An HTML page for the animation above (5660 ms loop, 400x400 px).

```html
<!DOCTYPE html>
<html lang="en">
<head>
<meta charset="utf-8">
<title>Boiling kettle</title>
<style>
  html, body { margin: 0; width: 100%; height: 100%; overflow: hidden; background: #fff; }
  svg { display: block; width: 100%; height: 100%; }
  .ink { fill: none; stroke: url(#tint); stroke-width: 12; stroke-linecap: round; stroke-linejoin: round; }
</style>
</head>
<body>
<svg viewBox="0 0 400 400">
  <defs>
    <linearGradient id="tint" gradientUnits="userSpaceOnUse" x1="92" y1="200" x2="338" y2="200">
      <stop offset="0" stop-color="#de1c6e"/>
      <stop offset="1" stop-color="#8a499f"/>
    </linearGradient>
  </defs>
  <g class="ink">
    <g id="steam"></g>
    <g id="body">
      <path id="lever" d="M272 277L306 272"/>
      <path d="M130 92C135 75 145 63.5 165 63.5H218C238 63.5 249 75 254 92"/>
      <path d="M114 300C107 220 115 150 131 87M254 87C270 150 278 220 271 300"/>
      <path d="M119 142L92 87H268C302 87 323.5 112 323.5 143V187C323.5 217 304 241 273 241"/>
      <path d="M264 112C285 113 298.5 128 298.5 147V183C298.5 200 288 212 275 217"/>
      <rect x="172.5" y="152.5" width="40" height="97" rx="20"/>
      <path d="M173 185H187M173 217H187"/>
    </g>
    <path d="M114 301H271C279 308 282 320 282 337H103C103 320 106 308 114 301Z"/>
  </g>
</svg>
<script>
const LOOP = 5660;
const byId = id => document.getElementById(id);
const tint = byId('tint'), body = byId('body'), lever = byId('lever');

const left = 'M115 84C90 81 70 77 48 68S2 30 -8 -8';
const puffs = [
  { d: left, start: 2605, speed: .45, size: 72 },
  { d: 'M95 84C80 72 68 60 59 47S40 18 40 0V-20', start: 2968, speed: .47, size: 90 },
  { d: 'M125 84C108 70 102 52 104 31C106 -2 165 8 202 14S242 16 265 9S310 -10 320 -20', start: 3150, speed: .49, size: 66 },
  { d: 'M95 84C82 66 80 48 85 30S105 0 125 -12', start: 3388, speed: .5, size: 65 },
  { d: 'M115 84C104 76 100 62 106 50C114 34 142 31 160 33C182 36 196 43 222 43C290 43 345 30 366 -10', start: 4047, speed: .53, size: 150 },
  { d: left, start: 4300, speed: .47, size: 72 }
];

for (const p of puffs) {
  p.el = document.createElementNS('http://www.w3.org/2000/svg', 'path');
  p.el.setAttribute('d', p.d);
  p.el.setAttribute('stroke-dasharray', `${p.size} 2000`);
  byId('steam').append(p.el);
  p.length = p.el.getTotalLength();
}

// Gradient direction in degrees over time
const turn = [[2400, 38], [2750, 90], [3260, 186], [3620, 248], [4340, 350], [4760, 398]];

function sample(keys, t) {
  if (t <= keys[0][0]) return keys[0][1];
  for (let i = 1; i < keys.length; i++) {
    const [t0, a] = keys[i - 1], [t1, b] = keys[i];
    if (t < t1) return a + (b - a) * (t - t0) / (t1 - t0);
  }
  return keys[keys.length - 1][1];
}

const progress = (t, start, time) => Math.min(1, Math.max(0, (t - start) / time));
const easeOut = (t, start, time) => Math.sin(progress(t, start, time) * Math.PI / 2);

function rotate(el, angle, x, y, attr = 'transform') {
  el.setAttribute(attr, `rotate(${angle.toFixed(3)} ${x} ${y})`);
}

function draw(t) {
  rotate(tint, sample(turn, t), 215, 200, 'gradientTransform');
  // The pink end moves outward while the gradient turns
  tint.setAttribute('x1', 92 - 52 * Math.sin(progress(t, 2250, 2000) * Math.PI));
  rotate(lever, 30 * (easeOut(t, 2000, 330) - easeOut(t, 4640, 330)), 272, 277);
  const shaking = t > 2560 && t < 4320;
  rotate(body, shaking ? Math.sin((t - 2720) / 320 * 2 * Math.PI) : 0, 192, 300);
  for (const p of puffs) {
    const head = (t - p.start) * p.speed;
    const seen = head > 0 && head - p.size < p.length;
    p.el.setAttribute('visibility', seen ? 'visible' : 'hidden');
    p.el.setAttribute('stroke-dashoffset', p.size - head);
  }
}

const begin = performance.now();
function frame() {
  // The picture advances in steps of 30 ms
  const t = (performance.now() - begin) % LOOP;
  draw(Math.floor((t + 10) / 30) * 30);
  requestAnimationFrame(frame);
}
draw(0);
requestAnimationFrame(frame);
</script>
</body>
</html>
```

════

**Exercise description**. Scan the lines above, and whenever one holds the string "progress", copy it.

**Task answer**.
const progress = (t, start, time) => Math.min(1, Math.max(0, (t - start) / time));
const easeOut = (t, start, time) => Math.sin(progress(t, start, time) * Math.PI / 2);
  tint.setAttribute('x1', 92 - 52 * Math.sin(progress(t, 2250, 2000) * Math.PI));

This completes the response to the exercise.